functioning independently. However, human and A. suum The direct metal ligands, Glu255, Asp256, and Asp279, are m-NAD-ME exhibit cooperative behavior with respect to the identical among all malic enzymes, from bacteria to humans substrate malate, but the sigmoidal kinetics is abolished in (Figure 3D). The catalytic mechanism should be essentially the presence of the fumarate activator (33-35). The binding the same for all malic enzymes.

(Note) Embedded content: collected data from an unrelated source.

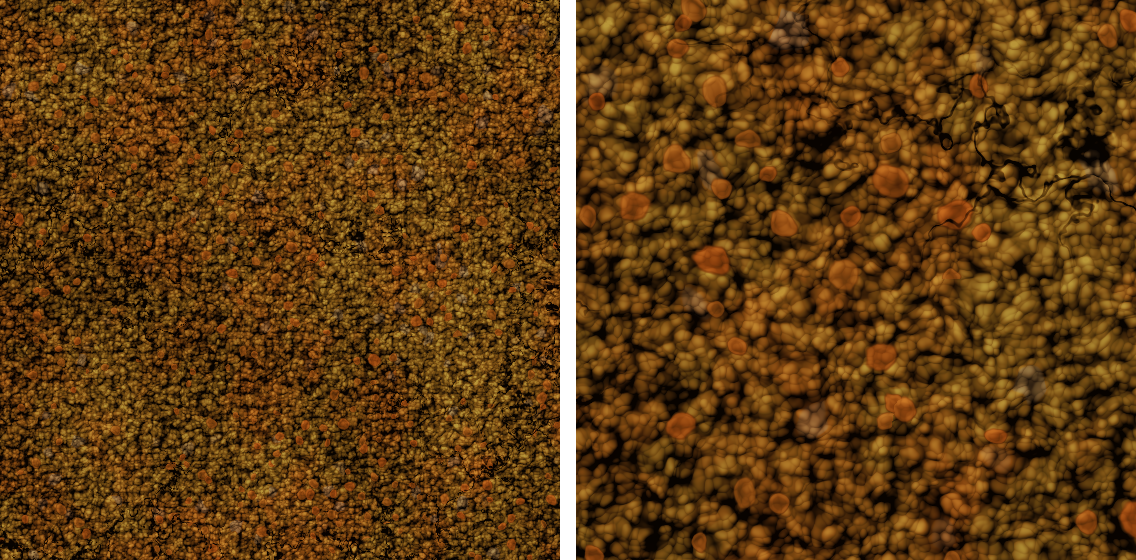
Left, the full canvas; right, a detail of the centre.
This texture is drawn by a WebGL 2 fragment shader. Its source:

```glsl
#version 300 es
precision highp float;
// Crusty ochre ground: clumped grains, orange discs and thin dark cracks.

uniform vec2 u_resolution;
out vec4 fragColor;

const float CLUMP_SCALE = 44.0;    // cells across the canvas
const float GRAIN_SCALE = 84.0;
const float CRUMB_SCALE = 158.0;
const float GRIT_SCALE = 240.0;
const float DISC_SCALE = 40.0;
const float CRACK_SCALE = 11.0;
const float CRACK_WIDTH = 0.055;
const float DISC_SHARE = 0.24;
const float MEAN_TONE = 2.3;       // position on the colour ramp
const float MEAN_HEIGHT = 0.55;
const float BLEND = 11.0;          // sharpness of the seams between grains
const vec2 LIGHT = vec2(-0.45, 0.89);
const vec3 RUST = vec3(1.12, 0.85, 0.62);
const vec3 OLIVE = vec3(0.96, 1.06, 0.95);
const vec3 RAMP[6] = vec3[6](
    vec3(0.15, 0.08, 0.02), vec3(0.27, 0.15, 0.04), vec3(0.38, 0.23, 0.06),
    vec3(0.49, 0.29, 0.08), vec3(0.59, 0.38, 0.13), vec3(0.68, 0.48, 0.19));

// Integer hash giving three values in 0..1
vec3 hash3(vec2 cell, int salt) {
    uvec3 v = uvec3(ivec3(ivec2(cell), salt)) * 1664525u + 1013904223u;
    v.x += v.y * v.z; v.y += v.z * v.x; v.z += v.x * v.y;
    v ^= v >> 16u;
    v.x += v.y * v.z; v.y += v.z * v.x; v.z += v.x * v.y;
    return vec3(v >> 8u) / 16777216.0;
}

float noise(vec2 p, int salt) {
    vec2 i = floor(p), f = fract(p);
    f = f * f * (3.0 - 2.0 * f);
    float low = mix(hash3(i, salt).x, hash3(i + vec2(1, 0), salt).x, f.x);
    float high = mix(hash3(i + vec2(0, 1), salt).x, hash3(i + vec2(1, 1), salt).x, f.x);
    return mix(low, high, f.y);
}

float fbm(vec2 p, int salt) {
    float sum = 0.0, gain = 0.53;
    for (int i = 0; i < 4; i++) {
        sum += gain * noise(p, salt + i);
        p = p * 2.03 + 7.3;
        gain *= 0.5;
    }
    return sum;
}

// Packed domes: xy = slope, z = height, w = random value of the grain
vec4 grains(vec2 p, int salt) {
    vec2 base = floor(p);
    vec4 sum = vec4(0.0, 0.0, 0.0, 0.5);
    float total = 1.0;
    for (int k = 0; k < 9; k++) {
        vec2 cell = base + vec2(k % 3 - 1, k / 3 - 1);
        vec3 rnd = hash3(cell, salt);
        vec2 offset = (p - cell - 0.1 - 0.8 * rnd.xy) / mix(0.44, 0.76, rnd.z);
        float height = 1.0 - dot(offset, offset);
        float weight = exp(BLEND * height);
        sum += weight * vec4(offset, height, fract(rnd.z * 37.0));
        total += weight;
    }
    return sum / total;
}

// Sparse round discs: xy = offset in radii, z = coverage, w = random value
vec4 discs(vec2 p, float share) {
    vec2 base = floor(p);
    vec4 top = vec4(0.0);
    for (int k = 0; k < 9; k++) {
        vec2 cell = base + vec2(k % 3 - 1, k / 3 - 1);
        vec3 rnd = hash3(cell, 71);
        float pick = hash3(cell, 72).x;
        vec2 offset = (p - cell - rnd.xy) / mix(0.22, 0.42, rnd.z * rnd.z);
        float cover = (1.0 - smoothstep(0.88, 1.12, length(offset))) * step(pick, share);
        if (cover > top.z) top = vec4(offset, cover, fract(rnd.z * 53.0));
    }
    return top;
}

// Gap between the two nearest cell centres, zero on the crack line
float crackDistance(vec2 p, int salt) {
    vec2 base = floor(p);
    float nearest = 9.0, second = 9.0;
    for (int k = 0; k < 9; k++) {
        vec2 cell = base + vec2(k % 3 - 1, k / 3 - 1);
        float d = length(p - cell - hash3(cell, salt).xy);
        second = min(second, max(nearest, d));
        nearest = min(nearest, d);
    }
    return second - nearest;
}

vec3 ramp(float tone) {
    float t = clamp(tone, -1.0, 5.8);
    int i = int(clamp(floor(t), 0.0, 4.0));
    return max(mix(RAMP[i], RAMP[i + 1], t - float(i)), 0.0);
}

void main() {
    vec2 uv = gl_FragCoord.xy / u_resolution.y;
    vec2 warp = vec2(fbm(uv * 38.0, 11), fbm(uv * 38.0, 21)) - 0.5;
    vec2 p = uv + 0.012 * warp;
    float patches = fbm(uv * 6.0, 31) - 0.5;
    float cluster = noise(uv * 9.0, 41);

    // Relief of three grain sizes, lit from above
    vec4 clump = grains(p * CLUMP_SCALE, 1);
    vec4 grain = grains(p * GRAIN_SCALE, 2);
    vec4 crumb = grains(p * CRUMB_SCALE, 3);
    float tone = MEAN_TONE + 2.6 * patches;
    tone += dot(LIGHT, 1.0 * clump.xy + 1.35 * grain.xy + 0.95 * crumb.xy);
    tone += dot(vec3(clump.z, grain.z, crumb.z) - MEAN_HEIGHT, vec3(1.8, 2.6, 1.9));
    tone += 0.9 * (grain.w - 0.5) + 1.2 * (noise(uv * GRIT_SCALE, 51) - 0.5);

    // Discs with a raised pale rim and a duller face
    vec4 disc = discs(p * DISC_SCALE, DISC_SHARE * smoothstep(0.15, 0.75, cluster) + 0.04);
    float radius = length(disc.xy);
    float rim = smoothstep(0.5, 0.72, radius) * (1.0 - smoothstep(0.8, 1.0, radius));
    float face = 3.1 + 0.7 * rim + 0.8 * dot(LIGHT, disc.xy) - 1.6 * smoothstep(0.85, 1.05, radius);
    tone = mix(tone, face + 0.3 * (tone - MEAN_TONE), 0.85 * disc.z);

    // Broken cracks
    float gap = crackDistance(uv * CRACK_SCALE + 1.1 * warp, 61);
    float open = smoothstep(0.46, 0.68, noise(uv * 7.0, 65));
    tone -= 3.2 * open * (1.0 - smoothstep(0.25, 1.0, gap / CRACK_WIDTH));

    // Hue drift from olive to rust, with a few greyish grains
    float rust = smoothstep(0.35, 0.75, fbm(uv * 13.0, 81)) * 0.5 + 0.35 * (clump.w - 0.5);
    rust = mix(rust, 0.6 + 0.4 * disc.w, disc.z);
    vec3 color = ramp(tone) * mix(OLIVE, RUST, clamp(rust, 0.0, 1.0));
    float grey = 0.35 * smoothstep(0.93, 0.98, clump.w) * (1.0 - disc.z);
    color = mix(color, vec3(dot(color, vec3(0.4, 0.5, 0.1))), grey);
    fragColor = vec4(color, 1.0);
}
```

of either malate or fumarate may induce the transition from Figure 3E shows the superimposed crystal structures of open form I to open form II in the dimer of these enzymes, some resolved malic enzymes. The overall structure of and this transition may be the molecular basis for the human m-NAD-ME, pigeon c-NADP-ME, and A. suum observed cooperativity. An anticooperative behavior has been m-NAD-ME are similar. The alignment regions are residues reported for the pigeon c-NADP-ME (36, 37), but no 21-573 for the closed form human m-NAD-ME (1OX2), asymmetry in the tetramer is apparent from the structural 23-573 for the open form human m-NAD-ME (1QR6), 23- 578 for the pigeon c-NADP-ME (1GQ2), and 12-563 for 12726 Biochemistry, Vol. 42, No. 44, 2003 FIGURE 3: Comparison of ME structures. (A) Quaternary structural features of malic enzyme. The four domains of subunit B are shownas a worm model in green, blue, red, and yellow, respectively. (B) Functional and conserved regions of ME. The discrete conservationcolor scheme used for visualization is based on the continuous conservation scores. The conserved regions are shown in violet and variableregion in blue with a visual color key provided (61), in which color grades (1-9) are assigned. (C) Surface of the ME monomer showingthe subunit contacting regions. White or light areas denote hydrophobic contacts between subunits. Magenta areas denote putative hydrogen-bond contacts. The nearby residues are shown with a stick model in CPK color. Generated with Protein Explorer v1.982b (62). (D) Sequencelogos of ME around the metal-binding site. Amino acid sequences of ME were searched for alignment by ConSurf (61), and the result isexpressed by sequence logos with error bars shown (63). The metal-binding ligands, Glu255, Asp256, and Asp279 (red stars), are strictlyidentical among all ME. Conservation of some putative second sphere hydrophobic amino acid residues is also evident in this figure. Colorcodes for the amino acids are as follows: blue for basic residues (Lys, Arg, and His), red for acidic residues (Asp and Glu), violet foramide residues (Asn and Gln), green for other neutral/polar residues, and black for hydrophobic residues. (E) Stereo model showing thesuperimposition of the crystal structures of human m-NAD-ME (1QR6, blue and 1OX2, turquoise), pigeon c-NADP-ME (1GQ2, magenta),and A. suum m-NAD-ME (1LLQ, gray). The structures of 1OX2 and 1GQ2 are those of the closed form and those for 1QR6 and 1LLQare the open form. The yellow ball denotes the manganese ion. (F) Phylogenetic tree of ME from various sources. Thirty-seven ME sequencesfrom Swiss-Prot database (release 41.16) were analyzed by the ConSurf (61). Each entry name is followed by its accession number: Mao1Bacsu (P54572); Mao1 Ecoli (P26616); Mao1 Rhime (O30807); Mao2 Bacsu (P45868); Mao2 Ecoli (P76558); Mao2 Haein (P43837);Mao2 Rhime (O30808); Mao2 Ricpr (Q9ZDF6); Mao2 Salty (Q9ZFV8); Mao3 Bacsu (O34389); Mao4 Bacsu (O34962); Maoc Flapr(P36444); Maoc Flatr (P22178); Maoc Lyces (P37222); Maoc Maize (P16243); Maoc Orysa (P43279); Maom Amahp (P37224); MaomAscsu (P27443); Maom Human (P23368); Maom Soltu (P37221); Maon Human (Q16789); Maon Soltu (P37225); Maox Anapl (P28227);Maox Bacst (P16468); Maox Colli (P40927); Maox Human (P48163); Maox Mescr (P37223); Maox Mouse (P06801); Maox Myctu (P71880);Maox Phavu (P12628); Maox Pig (Q29558); Maox Poptr (P34105); Maox Rat (P13697); Maox Schpo (P40375); Maox Vitvi (P51615);Maox Yeast (P36013); Mles Lacla (Q48662); and Mles Oenoe (Q48796).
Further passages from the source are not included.